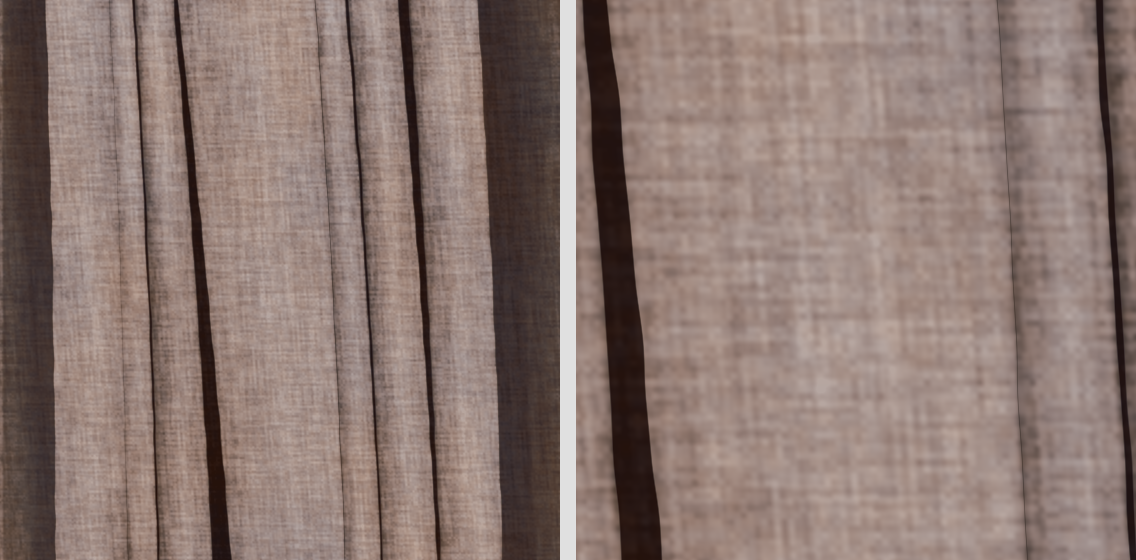
Left: the whole. Right: its middle third, enlarged.
A WebGL 1 fragment shader for this texture:

```glsl
precision highp float;
// Draws a hanging linen curtain: slanted, rounded folds with dark gaps and a fine weave.

uniform vec2 u_resolution;

// Cloth colours, from the deepest gap to the lit cloth
const vec3 GAP    = vec3(0.13, 0.07, 0.06);
const vec3 DEEP   = vec3(0.24, 0.18, 0.17);
const vec3 DARK   = vec3(0.33, 0.27, 0.24);
const vec3 SHADOW = vec3(0.47, 0.39, 0.36);
const vec3 MID    = vec3(0.58, 0.49, 0.46);
const vec3 LIGHT  = vec3(0.65, 0.57, 0.54);

const float BOW = 0.004;           // sideways bulge of the folds at mid height
const float WOBBLE = 0.0025;       // unevenness of the fold edges
const float CREASE_WIDTH = 0.005;  // falloff of the dark line beside a fold
const float SLANT = 0.07;          // lean of the threads
const float THREADS = 230.0;       // threads across the canvas
const float WEAVE = 0.22;          // contrast of the threads
const float GRAIN = 0.17;          // contrast of the fine speckle
const float STREAK = 0.16;         // contrast of the long vertical streaks
const float TINT = 0.035;          // strength of the warm and cool patches

float hash(vec2 p) {
  vec3 q = fract(p.xyx * 0.1031);
  q += dot(q, q.yzx + 33.33);
  return fract((q.x + q.y) * q.z);
}

float noise(vec2 p) {
  vec2 i = floor(p), f = fract(p);
  f = f * f * (3.0 - 2.0 * f);
  return mix(mix(hash(i), hash(i + vec2(1.0, 0.0)), f.x),
             mix(hash(i + vec2(0.0, 1.0)), hash(i + 1.0), f.x), f.y);
}

// Noise centred on zero
float vary(vec2 p) { return noise(p) - 0.5; }

// Maps a tone of 0..1 to cloth colour; brighter tones extend past LIGHT
vec3 clothColor(float tone) {
  float t = tone * 5.0;
  vec3 c = mix(GAP, DEEP, clamp(t, 0.0, 1.0));
  c = mix(c, DARK, clamp(t - 1.0, 0.0, 1.0));
  c = mix(c, SHADOW, clamp(t - 2.0, 0.0, 1.0));
  c = mix(c, MID, clamp(t - 3.0, 0.0, 1.0));
  return c + (LIGHT - MID) * clamp(t - 4.0, 0.0, 2.0);
}

// Lays one fold over the tone; edges hold x at (bottom, top),
// shade holds the darkening towards the (left, right) edge
float addFold(float tone, vec2 p, vec2 left, vec2 right, vec2 shade, float crease) {
  float bend = BOW * 4.0 * p.y * (1.0 - p.y);
  float l = mix(left.x, left.y, p.y) + bend + WOBBLE * vary(vec2(left.x * 90.0, p.y * 28.0));
  float r = mix(right.x, right.y, p.y) + bend + WOBBLE * vary(vec2(right.x * 90.0, p.y * 28.0));
  float u = (p.x - l) / (r - l);
  float lit = 0.99 - shade.x * (1.0 - smoothstep(0.0, 0.55, u))
                   - shade.y * smoothstep(0.5, 1.0, u);
  lit *= 1.0 - crease * exp(-max(p.x - l, 0.0) / CREASE_WIDTH);
  lit *= 1.0 - 0.35 * exp(-max(r - p.x, 0.0) / (0.4 * CREASE_WIDTH));
  float aa = 1.0 / min(u_resolution.x, u_resolution.y);
  float mask = smoothstep(-aa, aa, p.x - l) * smoothstep(-aa, aa, r - p.x);
  return mix(tone, lit, mask);
}

// Shaded cloth behind the folds: side panels and black gaps
float backTone(vec2 p) {
  float x = p.x + 0.035 * p.y;
  float leftPanel = 0.40 - 0.13 * smoothstep(0.035, 0.08, x) - 0.08 * p.y
                  + 0.18 * (1.0 - smoothstep(0.002, 0.008, p.x));
  float rightPanel = 0.20 + 0.09 * smoothstep(0.945, 0.965, x)
                   + 0.13 * smoothstep(0.97, 1.02, x);
  float tone = mix(leftPanel, 0.02, smoothstep(0.12, 0.16, p.x));
  return mix(tone, rightPanel, smoothstep(0.82, 0.84, p.x));
}

void main() {
  vec2 p = gl_FragCoord.xy / u_resolution;

  // Folds from left to right
  float tone = backTone(p);
  tone = addFold(tone, p, vec2(0.099, 0.081), vec2(0.229, 0.196), vec2(0.08, 0.18), 0.10);
  tone = addFold(tone, p, vec2(0.228, 0.195), vec2(0.282, 0.237), vec2(0.22, 0.12), 0.18);
  tone = addFold(tone, p, vec2(0.285, 0.241), vec2(0.380, 0.310), vec2(0.38, 0.22), 0.35);
  tone = addFold(tone, p, vec2(0.413, 0.317), vec2(0.616, 0.563), vec2(0.14, 0.08), 0.25);
  tone = addFold(tone, p, vec2(0.616, 0.563), vec2(0.681, 0.617), vec2(0.26, 0.14), 0.22);
  tone = addFold(tone, p, vec2(0.684, 0.622), vec2(0.781, 0.710), vec2(0.30, 0.16), 0.40);
  tone = addFold(tone, p, vec2(0.787, 0.729), vec2(0.898, 0.853), vec2(0.32, 0.08), 0.45);

  // Woven threads, speckle and streaks that follow the lean of the cloth
  vec2 cloth = vec2(p.x + SLANT * p.y, p.y);
  vec2 t = cloth * THREADS;
  float weave = vary(t * vec2(1.0, 0.12)) + vary(t * vec2(0.12, 1.0) + 71.0);
  float speckle = vary(t * 1.1 + 19.0);
  float streak = vary(cloth * vec2(65.0, 2.5) + 7.0);
  float patchy = vary(cloth * vec2(9.0, 5.0) + 43.0);
  float texture = WEAVE * weave + GRAIN * speckle + STREAK * streak + 0.12 * patchy;
  tone += texture * mix(0.25, 1.0, smoothstep(0.1, 0.8, tone));
  tone += 0.06 * smoothstep(0.6, 1.0, p.y) * smoothstep(0.5, 0.9, tone);

  // Warm and cool drift in the dye
  float drift = vary(cloth * vec2(12.0, 6.0) + 5.0) + 0.5 * vary(t * 0.5 + 31.0);
  vec3 color = clothColor(tone) + TINT * drift * vec3(1.0, 0.0, -1.0);
  gl_FragColor = vec4(clamp(color, 0.0, 1.0), 1.0);
}
```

• • • • • • •

> TASK STATEMENT: Say how many lines in the listing above hold "smoothstep". Give the number only.

> EXERCISE OUTPUT: 11